It must be said that a lot of the people finally done with Kanye obsessing over Taylor Swift were mum when he was obsessing and threatening violence over his black ex fiance( Black men abusing black women is more profitable and popular a product than Coca Cola). It also must be said that, as a human being, Swift has the right to the tree of life, no matter how twee and boring her records are. A lot of people are scared to call Kanye on his shit( the temper tantrum at award shows, the video where he had a cut off picture of her head, the incessant mentions of her in interviews) because of “privilege” and an oppression olympic argument. Yes, people should understand their privilege in particular situations, but there comes a point where you lose sight of an individual’s humanity.
Kanye as an artist? Rhymefest’s ghostwriting pen is long gone, and it’s impossible not to notice his absence. It’s impossible not to notice that-when fest had more an imprint-Kanye’s records were tight, impeccably crafted, and filled with a grounded street corner sensibility that made them very listenable. It is also impossible not to notice that- now,when fest is completely gone-Kanye sounds like noting but a disturbed art school jerkoff. Ye has always had a disturbing Doestoevskian identification binary (” to the hustlers’ killers, murders and drug dealers, EVEN the strippers, Jesus Walks with them”,) and-as megan seling noticed-the core of “famous” is that powerful women are in bed and equated with men-bill cosby, chris brown, Donald trump, George W bush-who are abusive monsters.
If I were alive on July 1, 1951, and I wrote about
A: a moderate talent hampered by his sociopathic obsession with white women and who consciously crafted his work free from any cultural signifers to black people, and

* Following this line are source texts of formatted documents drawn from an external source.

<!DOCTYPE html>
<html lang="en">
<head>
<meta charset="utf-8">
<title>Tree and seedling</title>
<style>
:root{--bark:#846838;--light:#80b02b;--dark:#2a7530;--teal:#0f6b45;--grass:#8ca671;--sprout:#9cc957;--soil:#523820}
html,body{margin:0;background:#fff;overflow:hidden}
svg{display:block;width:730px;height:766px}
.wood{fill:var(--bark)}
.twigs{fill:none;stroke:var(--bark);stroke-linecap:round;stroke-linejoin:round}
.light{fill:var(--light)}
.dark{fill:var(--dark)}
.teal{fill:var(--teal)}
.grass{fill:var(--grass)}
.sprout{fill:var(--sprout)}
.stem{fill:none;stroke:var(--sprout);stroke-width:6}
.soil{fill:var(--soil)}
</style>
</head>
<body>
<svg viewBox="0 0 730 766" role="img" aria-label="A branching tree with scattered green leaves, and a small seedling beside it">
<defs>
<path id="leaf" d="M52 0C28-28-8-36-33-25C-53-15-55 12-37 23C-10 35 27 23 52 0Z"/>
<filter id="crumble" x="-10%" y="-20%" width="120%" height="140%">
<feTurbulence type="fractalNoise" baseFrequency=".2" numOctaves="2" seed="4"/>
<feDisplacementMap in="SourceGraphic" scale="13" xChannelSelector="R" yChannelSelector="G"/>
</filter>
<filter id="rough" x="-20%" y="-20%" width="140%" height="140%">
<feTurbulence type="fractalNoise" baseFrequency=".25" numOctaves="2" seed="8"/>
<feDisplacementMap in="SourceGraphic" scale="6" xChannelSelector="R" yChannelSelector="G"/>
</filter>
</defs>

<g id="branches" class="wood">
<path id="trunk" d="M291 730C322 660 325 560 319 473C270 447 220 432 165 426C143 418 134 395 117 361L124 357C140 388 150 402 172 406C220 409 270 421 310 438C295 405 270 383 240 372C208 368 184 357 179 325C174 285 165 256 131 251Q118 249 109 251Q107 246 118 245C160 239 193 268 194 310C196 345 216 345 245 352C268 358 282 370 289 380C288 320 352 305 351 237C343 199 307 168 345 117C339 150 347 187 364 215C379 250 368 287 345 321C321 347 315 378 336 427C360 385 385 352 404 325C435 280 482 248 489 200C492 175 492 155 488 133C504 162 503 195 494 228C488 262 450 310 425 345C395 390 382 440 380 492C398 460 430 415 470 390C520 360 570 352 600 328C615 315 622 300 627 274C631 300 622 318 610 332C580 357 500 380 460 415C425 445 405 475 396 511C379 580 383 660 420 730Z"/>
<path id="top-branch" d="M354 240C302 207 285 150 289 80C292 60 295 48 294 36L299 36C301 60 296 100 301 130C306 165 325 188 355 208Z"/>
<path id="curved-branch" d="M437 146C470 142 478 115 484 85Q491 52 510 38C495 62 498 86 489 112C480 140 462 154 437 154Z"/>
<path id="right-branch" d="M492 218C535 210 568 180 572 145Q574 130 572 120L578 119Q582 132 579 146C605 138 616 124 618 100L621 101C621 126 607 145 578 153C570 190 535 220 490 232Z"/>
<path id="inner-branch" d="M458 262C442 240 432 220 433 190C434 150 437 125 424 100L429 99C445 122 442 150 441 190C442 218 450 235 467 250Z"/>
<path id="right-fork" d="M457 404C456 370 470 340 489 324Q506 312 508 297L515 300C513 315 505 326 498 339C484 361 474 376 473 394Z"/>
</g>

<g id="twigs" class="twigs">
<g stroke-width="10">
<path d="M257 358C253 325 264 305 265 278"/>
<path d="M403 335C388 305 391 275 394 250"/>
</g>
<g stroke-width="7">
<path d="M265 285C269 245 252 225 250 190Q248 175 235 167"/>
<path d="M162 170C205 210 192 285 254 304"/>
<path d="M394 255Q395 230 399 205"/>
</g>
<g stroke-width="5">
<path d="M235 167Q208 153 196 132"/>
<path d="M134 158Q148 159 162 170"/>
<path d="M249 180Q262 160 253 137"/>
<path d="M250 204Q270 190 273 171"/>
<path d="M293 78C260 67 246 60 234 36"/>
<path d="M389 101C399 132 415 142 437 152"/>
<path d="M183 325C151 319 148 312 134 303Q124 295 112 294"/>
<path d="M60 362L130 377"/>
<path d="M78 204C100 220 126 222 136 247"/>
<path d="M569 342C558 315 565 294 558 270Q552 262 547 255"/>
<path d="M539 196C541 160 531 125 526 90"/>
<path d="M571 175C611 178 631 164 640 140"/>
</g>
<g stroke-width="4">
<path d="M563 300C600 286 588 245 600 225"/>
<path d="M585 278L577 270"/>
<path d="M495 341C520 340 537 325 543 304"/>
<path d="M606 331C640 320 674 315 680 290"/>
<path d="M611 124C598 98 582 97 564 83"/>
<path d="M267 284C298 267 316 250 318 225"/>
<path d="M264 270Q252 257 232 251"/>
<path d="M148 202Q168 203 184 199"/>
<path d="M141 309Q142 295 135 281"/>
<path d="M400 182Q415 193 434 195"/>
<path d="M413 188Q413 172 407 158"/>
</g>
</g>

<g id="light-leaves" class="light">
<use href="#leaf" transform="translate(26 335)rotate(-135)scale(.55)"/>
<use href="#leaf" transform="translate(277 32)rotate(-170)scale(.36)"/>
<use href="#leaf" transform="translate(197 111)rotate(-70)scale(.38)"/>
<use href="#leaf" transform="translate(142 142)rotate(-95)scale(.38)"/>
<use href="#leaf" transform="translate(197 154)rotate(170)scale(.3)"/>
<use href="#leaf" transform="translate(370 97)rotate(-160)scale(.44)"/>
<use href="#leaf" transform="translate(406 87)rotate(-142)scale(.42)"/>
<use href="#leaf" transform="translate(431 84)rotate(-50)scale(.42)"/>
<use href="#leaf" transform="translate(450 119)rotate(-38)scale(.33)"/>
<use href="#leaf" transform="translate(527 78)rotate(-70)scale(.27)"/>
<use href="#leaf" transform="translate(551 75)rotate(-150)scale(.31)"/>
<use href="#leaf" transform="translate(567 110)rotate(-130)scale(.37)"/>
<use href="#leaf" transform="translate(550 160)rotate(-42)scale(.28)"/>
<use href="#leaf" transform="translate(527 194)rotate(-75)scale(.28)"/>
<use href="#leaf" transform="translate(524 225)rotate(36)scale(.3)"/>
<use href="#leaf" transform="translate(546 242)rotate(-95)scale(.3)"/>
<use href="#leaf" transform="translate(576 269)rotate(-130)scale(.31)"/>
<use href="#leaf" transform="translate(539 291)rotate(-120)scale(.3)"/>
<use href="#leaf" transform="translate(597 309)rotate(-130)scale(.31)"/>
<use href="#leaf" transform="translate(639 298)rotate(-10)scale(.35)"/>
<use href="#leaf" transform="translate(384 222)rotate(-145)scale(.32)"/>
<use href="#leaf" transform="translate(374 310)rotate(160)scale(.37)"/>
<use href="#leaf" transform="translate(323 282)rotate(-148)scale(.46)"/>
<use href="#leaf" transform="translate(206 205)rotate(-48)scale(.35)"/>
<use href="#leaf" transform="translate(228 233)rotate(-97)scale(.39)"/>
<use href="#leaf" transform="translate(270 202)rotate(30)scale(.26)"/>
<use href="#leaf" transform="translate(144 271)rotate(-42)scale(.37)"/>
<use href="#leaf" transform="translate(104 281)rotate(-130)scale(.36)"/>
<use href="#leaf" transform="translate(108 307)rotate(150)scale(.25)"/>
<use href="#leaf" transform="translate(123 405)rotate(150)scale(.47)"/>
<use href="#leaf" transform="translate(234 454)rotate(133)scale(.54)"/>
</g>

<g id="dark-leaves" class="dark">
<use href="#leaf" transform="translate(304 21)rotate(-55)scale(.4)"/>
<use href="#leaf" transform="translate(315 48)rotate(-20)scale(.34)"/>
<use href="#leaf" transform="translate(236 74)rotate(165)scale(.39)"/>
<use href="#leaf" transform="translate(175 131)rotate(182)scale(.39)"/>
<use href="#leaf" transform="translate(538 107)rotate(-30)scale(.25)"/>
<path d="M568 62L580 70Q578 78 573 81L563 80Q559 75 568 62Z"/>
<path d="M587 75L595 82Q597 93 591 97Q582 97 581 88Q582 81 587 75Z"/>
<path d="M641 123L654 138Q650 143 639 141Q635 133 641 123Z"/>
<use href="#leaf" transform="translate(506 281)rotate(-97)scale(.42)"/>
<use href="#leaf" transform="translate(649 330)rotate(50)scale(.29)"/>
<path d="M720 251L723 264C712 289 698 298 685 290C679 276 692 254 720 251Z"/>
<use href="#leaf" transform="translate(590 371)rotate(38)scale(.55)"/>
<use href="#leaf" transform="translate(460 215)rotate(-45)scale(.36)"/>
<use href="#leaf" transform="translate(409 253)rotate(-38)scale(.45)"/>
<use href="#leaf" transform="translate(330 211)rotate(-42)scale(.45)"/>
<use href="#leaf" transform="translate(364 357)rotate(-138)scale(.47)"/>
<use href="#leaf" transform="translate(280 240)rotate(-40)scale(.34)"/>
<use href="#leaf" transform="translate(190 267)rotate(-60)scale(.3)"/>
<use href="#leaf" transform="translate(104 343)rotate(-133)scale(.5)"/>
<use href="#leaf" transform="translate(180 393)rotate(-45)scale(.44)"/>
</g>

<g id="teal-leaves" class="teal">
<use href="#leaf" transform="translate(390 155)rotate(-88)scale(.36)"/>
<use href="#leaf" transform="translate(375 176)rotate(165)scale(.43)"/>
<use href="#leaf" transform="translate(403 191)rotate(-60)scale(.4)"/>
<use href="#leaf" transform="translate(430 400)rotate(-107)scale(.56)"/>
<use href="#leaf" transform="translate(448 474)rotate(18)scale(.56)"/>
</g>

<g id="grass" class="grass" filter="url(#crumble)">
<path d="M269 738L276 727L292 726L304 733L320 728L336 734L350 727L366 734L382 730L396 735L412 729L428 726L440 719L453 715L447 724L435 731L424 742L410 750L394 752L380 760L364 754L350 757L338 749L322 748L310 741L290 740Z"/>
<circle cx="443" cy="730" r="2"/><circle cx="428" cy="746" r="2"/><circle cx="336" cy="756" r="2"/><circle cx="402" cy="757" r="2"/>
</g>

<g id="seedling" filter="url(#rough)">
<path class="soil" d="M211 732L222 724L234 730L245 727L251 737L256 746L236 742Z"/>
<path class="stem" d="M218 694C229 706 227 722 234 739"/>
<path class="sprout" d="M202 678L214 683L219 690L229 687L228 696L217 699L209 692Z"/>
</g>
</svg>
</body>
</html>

B: a middle class kid with a skeevy interest in sex, who is so obsessed with black people not understanding his story that he often forgets to develop his own one.
You could easily assume I would be writing about Richard Wright, Chester Himes and Frank Yerby, the hipster culture heroes before the civil rights movement. So why-when on July 1, 2016, they describe West, Glover, and Irving-do I have to pretend that the cultural discussions we are having about them them are new? In these agonizing, retrograde, backlash fueled discussions about the oppressive structures girding black male privilege, why are we pretending that any of it is “futuristic”; that a new generation is “telling their story”, that we are doing anything except what we are actually doing, which is ignore 65 years of intellectual struggles that actually happened?
My mother-Glennis Lashley-yearned to tell new stories, and yearned to be a part of a cultural mosaic that was better than what she knew. It is sickening that-in the cultural discussions we are having about Kanye West-she-along with the black women in my life and a whole bunch of people- is being erased from history.